My testing methods amount to looking for the Windows Phone and putting the trophy next to it.Reply
It's called a phone. Did I miss something? Phones should be tested for call clarity, for volume and distortion, for call drops. This is a set of tests for a tablet.Reply
It's called a phone. Did I miss something? Phones should be tested for call clarity, for volume and distortion, for call drops. This is a set of tests for a tablet.
It's ironic that the base function of a smartphone is the one thing that we cannot test. There are simply too many variables in play: carrier, location, time of day, etc. I know other sites post recordings of call quality and bandwidth numbers in an attempt to make their reviews appear more substantial and "scientific." All they're really doing, however, is feeding their readers garbage data. Testing the same phone at the same location but at a different time of day will yield different numbers. And unless you work in the same building where they're performing these tests, how is this data remotely relevant to you?
In reality, only the companies designing the RF components and making the smartphones can afford the equipment and special facilities necessary to properly test wireless performance. This is the reason why none of the more reputable sites test these functions; we know it cannot be done right, and no data is better than misleading data.
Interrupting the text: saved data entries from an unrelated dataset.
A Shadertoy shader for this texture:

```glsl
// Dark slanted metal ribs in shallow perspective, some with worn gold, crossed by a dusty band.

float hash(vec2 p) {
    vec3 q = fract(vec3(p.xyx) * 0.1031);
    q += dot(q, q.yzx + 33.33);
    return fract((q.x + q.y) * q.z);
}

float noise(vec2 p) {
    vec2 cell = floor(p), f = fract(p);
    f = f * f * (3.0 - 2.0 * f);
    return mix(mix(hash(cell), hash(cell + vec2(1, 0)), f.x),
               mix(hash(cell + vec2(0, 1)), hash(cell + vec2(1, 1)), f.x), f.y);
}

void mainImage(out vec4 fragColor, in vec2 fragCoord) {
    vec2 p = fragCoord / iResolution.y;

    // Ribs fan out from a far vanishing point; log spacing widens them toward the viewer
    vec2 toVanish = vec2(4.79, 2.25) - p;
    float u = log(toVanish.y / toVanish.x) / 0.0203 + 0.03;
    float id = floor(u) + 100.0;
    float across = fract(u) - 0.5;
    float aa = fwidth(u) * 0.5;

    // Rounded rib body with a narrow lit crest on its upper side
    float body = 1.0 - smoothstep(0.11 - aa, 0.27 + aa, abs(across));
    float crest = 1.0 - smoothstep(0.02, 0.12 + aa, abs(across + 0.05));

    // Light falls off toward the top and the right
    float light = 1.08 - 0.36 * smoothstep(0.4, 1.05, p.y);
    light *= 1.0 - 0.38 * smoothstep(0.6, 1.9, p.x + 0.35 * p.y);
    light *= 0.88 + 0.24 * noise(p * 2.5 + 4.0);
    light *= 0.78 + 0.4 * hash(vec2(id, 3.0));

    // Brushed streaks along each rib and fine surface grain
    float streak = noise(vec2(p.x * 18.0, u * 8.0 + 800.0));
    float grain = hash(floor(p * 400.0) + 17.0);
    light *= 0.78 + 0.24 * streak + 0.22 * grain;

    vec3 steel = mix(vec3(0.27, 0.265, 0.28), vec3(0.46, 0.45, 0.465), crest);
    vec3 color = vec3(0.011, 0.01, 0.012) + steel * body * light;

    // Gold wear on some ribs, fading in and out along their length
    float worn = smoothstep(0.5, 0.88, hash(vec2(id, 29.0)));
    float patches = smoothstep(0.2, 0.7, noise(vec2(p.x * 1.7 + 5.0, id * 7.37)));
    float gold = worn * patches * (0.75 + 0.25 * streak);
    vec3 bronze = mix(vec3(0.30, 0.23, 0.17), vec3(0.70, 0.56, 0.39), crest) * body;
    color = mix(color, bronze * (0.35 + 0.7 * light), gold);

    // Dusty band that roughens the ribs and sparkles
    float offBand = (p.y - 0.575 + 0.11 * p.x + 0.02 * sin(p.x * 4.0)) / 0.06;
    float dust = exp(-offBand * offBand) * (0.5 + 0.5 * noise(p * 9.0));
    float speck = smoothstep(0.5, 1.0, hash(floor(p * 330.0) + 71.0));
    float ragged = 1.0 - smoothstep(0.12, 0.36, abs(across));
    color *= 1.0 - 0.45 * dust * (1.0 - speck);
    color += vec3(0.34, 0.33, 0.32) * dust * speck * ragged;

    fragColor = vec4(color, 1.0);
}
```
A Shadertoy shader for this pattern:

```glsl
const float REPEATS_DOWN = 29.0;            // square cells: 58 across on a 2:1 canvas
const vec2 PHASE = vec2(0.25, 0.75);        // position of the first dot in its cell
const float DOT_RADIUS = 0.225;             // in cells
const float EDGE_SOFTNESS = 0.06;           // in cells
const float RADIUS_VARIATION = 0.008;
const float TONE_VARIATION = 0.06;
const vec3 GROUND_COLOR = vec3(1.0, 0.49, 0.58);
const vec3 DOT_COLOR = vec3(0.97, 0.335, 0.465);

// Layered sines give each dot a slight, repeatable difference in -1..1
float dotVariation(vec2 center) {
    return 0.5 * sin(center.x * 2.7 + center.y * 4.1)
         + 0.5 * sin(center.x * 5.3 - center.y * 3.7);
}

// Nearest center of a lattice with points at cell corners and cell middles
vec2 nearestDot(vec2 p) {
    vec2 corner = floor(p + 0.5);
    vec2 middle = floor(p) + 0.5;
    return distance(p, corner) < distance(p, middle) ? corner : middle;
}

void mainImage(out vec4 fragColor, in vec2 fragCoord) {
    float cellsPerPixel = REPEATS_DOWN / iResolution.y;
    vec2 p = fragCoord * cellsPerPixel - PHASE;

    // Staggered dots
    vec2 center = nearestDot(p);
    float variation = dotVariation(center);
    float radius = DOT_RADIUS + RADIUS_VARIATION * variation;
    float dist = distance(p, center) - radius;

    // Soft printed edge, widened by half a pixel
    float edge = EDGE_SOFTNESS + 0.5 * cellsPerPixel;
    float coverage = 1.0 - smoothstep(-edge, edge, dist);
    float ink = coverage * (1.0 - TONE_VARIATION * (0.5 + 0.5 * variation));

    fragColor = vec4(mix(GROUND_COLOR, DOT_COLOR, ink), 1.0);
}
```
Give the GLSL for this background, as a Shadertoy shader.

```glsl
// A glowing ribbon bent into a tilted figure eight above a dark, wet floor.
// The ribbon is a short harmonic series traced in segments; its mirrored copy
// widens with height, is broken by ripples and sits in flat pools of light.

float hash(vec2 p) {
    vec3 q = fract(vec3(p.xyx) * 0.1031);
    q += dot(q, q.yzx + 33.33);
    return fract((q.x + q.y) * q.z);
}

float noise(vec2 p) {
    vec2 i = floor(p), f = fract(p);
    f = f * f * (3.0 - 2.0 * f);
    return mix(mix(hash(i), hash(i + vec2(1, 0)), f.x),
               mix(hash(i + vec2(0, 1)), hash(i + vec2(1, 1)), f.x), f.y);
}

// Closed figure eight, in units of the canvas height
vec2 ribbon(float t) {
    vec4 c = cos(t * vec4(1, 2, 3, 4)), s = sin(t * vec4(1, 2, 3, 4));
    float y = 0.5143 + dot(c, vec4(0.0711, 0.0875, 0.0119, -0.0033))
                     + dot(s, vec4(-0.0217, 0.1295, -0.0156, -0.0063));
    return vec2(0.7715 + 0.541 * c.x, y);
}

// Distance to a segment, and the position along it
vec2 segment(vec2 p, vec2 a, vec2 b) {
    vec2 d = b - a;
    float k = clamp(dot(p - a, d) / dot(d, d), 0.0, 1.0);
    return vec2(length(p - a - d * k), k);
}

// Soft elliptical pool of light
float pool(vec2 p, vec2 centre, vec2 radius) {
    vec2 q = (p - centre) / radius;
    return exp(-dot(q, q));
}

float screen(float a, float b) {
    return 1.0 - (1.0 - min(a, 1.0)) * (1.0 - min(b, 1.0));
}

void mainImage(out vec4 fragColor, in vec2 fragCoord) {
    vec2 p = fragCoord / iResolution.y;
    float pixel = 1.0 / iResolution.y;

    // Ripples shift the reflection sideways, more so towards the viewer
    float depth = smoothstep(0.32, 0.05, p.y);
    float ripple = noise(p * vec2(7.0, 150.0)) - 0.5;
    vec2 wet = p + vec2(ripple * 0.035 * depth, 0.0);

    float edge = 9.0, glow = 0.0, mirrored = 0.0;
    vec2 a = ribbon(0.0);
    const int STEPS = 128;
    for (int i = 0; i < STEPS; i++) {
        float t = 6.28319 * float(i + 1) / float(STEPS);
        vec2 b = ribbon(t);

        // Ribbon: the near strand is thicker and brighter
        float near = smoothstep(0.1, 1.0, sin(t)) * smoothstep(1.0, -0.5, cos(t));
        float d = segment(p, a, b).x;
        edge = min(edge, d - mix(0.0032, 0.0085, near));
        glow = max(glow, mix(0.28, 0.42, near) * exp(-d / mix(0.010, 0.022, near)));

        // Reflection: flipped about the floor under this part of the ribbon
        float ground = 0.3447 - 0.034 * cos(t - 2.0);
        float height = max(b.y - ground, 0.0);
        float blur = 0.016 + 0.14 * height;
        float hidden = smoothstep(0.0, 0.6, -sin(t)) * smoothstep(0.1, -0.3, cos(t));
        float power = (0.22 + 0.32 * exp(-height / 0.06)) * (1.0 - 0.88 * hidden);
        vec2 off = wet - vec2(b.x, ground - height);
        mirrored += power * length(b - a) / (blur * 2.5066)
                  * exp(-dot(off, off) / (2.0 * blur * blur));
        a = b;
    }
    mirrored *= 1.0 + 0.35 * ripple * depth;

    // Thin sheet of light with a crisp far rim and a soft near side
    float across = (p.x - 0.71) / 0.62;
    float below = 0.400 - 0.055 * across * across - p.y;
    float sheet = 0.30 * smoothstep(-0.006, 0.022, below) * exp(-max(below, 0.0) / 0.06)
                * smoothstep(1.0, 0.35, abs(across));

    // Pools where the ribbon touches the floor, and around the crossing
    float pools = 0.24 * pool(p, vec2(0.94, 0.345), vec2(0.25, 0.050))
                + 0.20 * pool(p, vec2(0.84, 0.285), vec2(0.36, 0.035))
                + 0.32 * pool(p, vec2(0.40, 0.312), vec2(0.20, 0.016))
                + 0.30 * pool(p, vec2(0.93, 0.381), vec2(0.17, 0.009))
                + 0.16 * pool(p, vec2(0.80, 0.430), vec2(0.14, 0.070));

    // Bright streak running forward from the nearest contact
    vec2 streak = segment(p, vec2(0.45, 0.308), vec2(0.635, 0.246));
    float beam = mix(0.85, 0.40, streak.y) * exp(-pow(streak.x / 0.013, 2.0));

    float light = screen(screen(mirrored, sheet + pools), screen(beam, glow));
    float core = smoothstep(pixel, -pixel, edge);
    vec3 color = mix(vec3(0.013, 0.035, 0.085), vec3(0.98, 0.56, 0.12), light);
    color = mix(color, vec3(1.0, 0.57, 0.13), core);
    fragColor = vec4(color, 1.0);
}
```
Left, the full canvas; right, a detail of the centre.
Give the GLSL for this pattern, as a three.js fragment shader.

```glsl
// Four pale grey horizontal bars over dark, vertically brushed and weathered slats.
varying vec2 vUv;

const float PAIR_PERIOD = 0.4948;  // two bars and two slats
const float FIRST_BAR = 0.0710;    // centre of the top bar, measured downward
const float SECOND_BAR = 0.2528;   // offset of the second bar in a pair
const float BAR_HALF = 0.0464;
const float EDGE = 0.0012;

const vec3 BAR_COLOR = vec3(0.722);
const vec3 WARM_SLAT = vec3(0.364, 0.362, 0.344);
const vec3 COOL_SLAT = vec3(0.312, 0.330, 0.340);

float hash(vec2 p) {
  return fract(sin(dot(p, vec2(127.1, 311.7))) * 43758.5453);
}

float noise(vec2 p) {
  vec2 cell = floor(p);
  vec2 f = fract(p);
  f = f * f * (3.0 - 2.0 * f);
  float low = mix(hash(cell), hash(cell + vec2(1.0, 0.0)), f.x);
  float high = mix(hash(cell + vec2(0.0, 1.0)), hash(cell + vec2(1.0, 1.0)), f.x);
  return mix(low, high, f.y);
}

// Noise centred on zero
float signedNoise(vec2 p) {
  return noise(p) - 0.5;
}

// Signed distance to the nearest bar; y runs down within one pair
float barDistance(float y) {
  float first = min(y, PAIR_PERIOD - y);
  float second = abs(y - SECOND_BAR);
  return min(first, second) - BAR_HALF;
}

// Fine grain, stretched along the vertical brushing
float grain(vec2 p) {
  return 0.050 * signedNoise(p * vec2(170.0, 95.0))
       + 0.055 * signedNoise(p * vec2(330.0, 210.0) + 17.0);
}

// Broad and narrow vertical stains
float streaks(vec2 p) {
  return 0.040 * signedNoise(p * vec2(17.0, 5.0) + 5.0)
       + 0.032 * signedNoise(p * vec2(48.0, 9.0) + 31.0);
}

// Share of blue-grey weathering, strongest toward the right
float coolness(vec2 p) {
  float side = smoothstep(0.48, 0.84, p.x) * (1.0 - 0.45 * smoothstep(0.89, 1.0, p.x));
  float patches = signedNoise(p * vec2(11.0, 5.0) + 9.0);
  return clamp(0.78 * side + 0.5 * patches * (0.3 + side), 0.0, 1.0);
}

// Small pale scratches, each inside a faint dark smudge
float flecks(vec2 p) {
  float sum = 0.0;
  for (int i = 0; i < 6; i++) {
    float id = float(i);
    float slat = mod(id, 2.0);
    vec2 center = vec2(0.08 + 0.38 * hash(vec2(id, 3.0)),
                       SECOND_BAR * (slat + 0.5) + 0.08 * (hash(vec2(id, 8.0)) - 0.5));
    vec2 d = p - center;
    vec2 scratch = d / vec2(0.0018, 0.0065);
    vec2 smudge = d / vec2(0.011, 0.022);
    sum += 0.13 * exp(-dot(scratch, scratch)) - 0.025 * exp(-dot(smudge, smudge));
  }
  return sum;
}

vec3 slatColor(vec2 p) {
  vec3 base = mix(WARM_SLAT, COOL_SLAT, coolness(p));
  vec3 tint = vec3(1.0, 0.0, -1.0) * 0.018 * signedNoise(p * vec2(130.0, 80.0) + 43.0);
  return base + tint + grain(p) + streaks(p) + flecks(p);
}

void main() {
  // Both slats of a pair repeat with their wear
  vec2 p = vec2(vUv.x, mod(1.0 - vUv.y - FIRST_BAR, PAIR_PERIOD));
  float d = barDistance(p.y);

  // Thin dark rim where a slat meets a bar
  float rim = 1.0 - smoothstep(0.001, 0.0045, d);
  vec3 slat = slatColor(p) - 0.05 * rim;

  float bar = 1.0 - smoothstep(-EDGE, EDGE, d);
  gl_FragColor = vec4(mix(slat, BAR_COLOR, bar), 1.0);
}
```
Call clarity and distortion, for example, has a lot to do with the codec used encode the voice traffic. Most carriers still use the old AMR codec, which is strictly a voice codec rather than an audio codec, and is relatively low quality. Some carriers are rolling out AMR wide-band (HD-Voice), which improves call quality, but this is not a universal feature. Even carriers that support it do not support it in all areas.
What about dropped calls? In the many years of using a cell phone, I can count the number of dropped calls I've had on one hand (that were not the result of driving into a tunnel or stepping into an elevator). How do we test something that occurs randomly and infrequently? If we do get a dropped call, is it the phone's fault or the network's? With only signal strength at the handset, it's impossible to tell.
If there's one thing we like doing, it's testing stuff, but we're not going to do it if we cannot do it right.
- Matt Humrick, Mobile Editor, Tom's Hardware
The reply is much appreciated.Reply
Not just Tom's (I like the site), but everyone has stopped rating phones on calls. It's been driving me nuts.
1st I think your reviews are very well done!
Question: is there anyway of testing cell phone low signal performance?
To date I have not found any English speaking reviews doing this.
1st I think your reviews are very well done!
Question: is there anyway of testing cell phone low signal performance?
Thanks for the compliment :)
In order to test the low signal performance of a phone, we would need control of both ends of the connection. For example, you could be sitting right next to the cell tower and have an excellent signal, but still have a very slow connection. The problem is that you're sharing access to the tower with everyone else who's in range. So you can have a strong signal, but poor performance because the tower is overloaded. Without control of the tower, we would have no idea if the phone or the network is at fault.
You can test this yourself by finding a cell tower near a freeway off-ramp. Perform a speed test around 10am while sitting at the stoplight. You'll have five bars and get excellent throughput. Now do the same thing at 5pm. You'll still have five bars, but you'll probably be getting closer to dialup speeds. The reason being that the people in those hundreds of cars stopped on the freeway are all passing the time by talking, texting, browsing, and probably even watching videos.
- Matt Humrick, Mobile Editor, Tom's Hardware